> **Input for this task**

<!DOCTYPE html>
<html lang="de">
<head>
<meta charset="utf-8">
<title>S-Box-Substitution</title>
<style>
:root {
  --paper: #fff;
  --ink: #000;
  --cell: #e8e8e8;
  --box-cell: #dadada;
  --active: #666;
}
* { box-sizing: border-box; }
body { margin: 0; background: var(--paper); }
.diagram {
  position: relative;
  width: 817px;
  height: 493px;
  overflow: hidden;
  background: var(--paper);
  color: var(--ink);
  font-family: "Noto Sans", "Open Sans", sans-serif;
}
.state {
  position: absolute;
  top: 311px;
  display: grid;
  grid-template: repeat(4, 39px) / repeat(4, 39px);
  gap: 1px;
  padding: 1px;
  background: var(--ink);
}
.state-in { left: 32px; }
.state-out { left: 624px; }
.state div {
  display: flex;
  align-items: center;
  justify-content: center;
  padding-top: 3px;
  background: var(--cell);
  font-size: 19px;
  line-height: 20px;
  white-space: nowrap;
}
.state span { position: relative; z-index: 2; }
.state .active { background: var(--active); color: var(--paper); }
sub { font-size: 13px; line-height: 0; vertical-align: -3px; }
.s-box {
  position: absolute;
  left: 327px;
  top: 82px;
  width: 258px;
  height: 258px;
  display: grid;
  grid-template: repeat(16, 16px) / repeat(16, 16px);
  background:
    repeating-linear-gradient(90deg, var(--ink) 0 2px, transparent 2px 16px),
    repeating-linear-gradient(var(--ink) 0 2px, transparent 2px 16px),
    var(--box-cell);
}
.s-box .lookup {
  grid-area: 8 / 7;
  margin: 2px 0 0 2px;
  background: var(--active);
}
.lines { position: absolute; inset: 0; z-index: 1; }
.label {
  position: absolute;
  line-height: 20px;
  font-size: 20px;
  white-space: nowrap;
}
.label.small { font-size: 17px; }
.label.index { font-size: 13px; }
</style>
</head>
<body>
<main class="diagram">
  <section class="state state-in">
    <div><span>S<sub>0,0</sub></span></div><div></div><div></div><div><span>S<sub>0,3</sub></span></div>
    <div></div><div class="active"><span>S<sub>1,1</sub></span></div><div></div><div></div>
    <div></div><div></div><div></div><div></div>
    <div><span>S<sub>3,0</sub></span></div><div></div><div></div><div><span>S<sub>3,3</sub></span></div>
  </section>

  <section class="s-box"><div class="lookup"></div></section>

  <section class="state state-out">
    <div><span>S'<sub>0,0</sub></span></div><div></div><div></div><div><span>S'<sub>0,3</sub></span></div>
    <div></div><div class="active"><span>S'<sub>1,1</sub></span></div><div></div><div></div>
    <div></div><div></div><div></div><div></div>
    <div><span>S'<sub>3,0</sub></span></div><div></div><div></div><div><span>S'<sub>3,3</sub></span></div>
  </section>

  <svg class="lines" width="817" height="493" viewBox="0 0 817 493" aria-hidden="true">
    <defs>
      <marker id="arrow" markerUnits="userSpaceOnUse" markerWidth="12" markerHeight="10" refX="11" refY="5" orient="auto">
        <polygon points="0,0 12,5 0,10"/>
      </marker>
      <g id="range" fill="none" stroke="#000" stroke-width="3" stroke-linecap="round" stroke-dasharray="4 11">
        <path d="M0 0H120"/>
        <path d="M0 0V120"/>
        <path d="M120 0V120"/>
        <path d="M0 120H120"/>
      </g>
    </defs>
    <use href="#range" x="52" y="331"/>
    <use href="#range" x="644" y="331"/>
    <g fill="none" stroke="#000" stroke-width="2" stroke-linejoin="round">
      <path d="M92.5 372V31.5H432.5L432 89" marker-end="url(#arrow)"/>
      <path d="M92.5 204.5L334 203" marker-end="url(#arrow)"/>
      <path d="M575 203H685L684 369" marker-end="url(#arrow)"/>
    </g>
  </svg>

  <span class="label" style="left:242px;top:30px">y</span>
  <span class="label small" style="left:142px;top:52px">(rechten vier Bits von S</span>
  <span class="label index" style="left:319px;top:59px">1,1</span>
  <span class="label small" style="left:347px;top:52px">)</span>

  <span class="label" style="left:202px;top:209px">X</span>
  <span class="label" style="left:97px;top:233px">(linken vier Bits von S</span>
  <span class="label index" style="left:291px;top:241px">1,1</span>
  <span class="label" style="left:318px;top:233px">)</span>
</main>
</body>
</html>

> **Task statement**
Counting only lines that contain the word "font", state how many appear in the entries, and add nothing.

> **Response**
6